Photo by Tyler Meuter

While Parking and Transportation Services is not a popular branch of Tech’s operations, they had not bothered me until the recent announcement of the reduced Publix trolley stop service. As a carless student, I prefer biking but use the Trolley for groceries. As of June 1, the trolley only stops at Publix on weekends and weekdays after 5 p.m. Students who have evening classes or prefer avoiding the crowded shopping hours will be inconvenienced by this change. While it is not a long walk to the Midtown MARTA stop, carrying a heavy load of groceries in the summer heat is definitely an inconvenience.

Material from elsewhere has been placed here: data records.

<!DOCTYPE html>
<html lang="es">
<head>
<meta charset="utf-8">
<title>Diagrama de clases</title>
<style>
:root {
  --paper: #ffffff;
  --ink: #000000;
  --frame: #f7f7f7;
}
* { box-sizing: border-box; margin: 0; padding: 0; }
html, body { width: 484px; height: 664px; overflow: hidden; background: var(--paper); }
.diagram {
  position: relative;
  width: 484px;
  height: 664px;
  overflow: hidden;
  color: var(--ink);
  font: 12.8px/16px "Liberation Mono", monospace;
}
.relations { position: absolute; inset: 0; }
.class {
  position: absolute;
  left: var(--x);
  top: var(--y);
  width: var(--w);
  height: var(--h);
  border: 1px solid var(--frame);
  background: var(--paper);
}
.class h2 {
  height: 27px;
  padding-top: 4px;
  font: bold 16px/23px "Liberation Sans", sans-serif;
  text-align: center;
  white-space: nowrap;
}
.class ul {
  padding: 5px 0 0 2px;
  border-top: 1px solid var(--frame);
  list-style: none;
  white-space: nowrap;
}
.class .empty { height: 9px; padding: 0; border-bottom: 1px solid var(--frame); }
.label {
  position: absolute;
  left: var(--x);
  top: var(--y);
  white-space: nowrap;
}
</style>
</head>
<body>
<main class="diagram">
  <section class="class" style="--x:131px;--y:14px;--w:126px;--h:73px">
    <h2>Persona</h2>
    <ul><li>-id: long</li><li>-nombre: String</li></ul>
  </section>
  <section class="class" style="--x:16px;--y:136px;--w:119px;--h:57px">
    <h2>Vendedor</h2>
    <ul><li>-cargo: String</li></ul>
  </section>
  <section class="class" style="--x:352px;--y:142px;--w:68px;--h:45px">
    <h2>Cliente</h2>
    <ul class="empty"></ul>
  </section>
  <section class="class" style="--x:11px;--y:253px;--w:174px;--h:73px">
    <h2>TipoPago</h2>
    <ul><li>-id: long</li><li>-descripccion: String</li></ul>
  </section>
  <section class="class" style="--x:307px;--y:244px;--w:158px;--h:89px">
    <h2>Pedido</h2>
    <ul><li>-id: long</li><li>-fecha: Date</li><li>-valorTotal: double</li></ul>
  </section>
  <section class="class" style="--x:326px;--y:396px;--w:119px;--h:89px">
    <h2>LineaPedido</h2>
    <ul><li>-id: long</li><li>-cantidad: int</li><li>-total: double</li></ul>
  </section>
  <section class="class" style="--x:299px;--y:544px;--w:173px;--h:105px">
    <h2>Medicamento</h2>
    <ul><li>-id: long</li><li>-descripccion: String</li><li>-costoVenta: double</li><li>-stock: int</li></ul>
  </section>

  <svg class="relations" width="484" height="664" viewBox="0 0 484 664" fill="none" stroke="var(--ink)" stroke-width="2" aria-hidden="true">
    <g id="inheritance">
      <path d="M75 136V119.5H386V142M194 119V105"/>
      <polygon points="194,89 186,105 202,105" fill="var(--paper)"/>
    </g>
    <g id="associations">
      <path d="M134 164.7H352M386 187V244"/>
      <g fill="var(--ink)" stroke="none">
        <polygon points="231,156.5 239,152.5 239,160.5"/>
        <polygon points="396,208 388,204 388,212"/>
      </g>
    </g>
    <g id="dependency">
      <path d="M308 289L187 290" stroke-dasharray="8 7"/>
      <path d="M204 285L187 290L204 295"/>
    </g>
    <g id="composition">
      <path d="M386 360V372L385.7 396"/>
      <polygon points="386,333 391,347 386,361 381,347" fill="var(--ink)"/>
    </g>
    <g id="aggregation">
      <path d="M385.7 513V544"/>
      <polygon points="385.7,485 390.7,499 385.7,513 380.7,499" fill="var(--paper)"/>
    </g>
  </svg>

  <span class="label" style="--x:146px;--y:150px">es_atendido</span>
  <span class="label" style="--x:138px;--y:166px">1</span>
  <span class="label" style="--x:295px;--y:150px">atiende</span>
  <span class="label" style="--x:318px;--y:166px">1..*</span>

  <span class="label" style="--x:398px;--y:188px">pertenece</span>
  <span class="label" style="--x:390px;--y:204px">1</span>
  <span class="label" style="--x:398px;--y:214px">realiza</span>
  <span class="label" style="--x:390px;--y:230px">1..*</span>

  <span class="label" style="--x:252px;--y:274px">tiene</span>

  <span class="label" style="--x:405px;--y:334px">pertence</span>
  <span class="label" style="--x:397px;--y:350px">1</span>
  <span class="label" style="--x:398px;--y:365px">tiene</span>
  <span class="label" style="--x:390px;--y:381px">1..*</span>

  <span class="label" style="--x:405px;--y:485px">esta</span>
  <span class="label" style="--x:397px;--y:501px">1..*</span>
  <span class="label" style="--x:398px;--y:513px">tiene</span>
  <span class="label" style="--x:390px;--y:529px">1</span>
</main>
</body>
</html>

The change in service itself does not bother me as much as the claimed reasoning behind it: to “provide space availability to passengers at Tech Square as increased ridership is anticipated in the fall,” according to the PTS website. Where is the logic in that purported purpose? Removing the Publix stop during typical business hours will not cause people to stop using the Trolleys; it will not address the problem of increased ridership since the grocery shoppers will simply walk to the MARTA station stop.

If the purpose of this change was for the routes to run faster and thus slightly increase frequency of trolleys, then they should cut down on the time spent stalling at the Transportation Hub instead of cutting the brief stop at Publix, where there is a stop sign anyway. I may not be an engineer, but the most logical and responsible solution to increased ridership would be running more Trolleys, not reducing service to a key stop.

I believe that PTS is reducing service to this stop because it is near University House and Square on 5th. As the competitively priced, higher-than-campus-quality student apartments are located near Tech Square, I think Tech is subtly trying to make these new housing options inconvenient and drive people back on campus for future housing. By protecting their commercial self-interest, Tech is avoiding the positive, but of course more costly, way of addressing this problem: improving on-campus housing.

This preventative move of reducing service near the new independent student housing will affect every student who uses the Trolley for grocery shopping. The fall 2015 transportation fee of $81 that everyone pays has not changed from spring 2015 or fall 2014. Therefore, even if Tech cannot find a way to increase Trolley service, the service should at least be kept constant.

Tech, please do not try to counteract a minority of students choosing a new off-campus option at the expense of the majority of students, who will experience decreased service at the same cost. And if you must reduce service because better off-campus options threaten you, then at least be straightforward about it and avoid providing illogical reasons for your financially motivated action.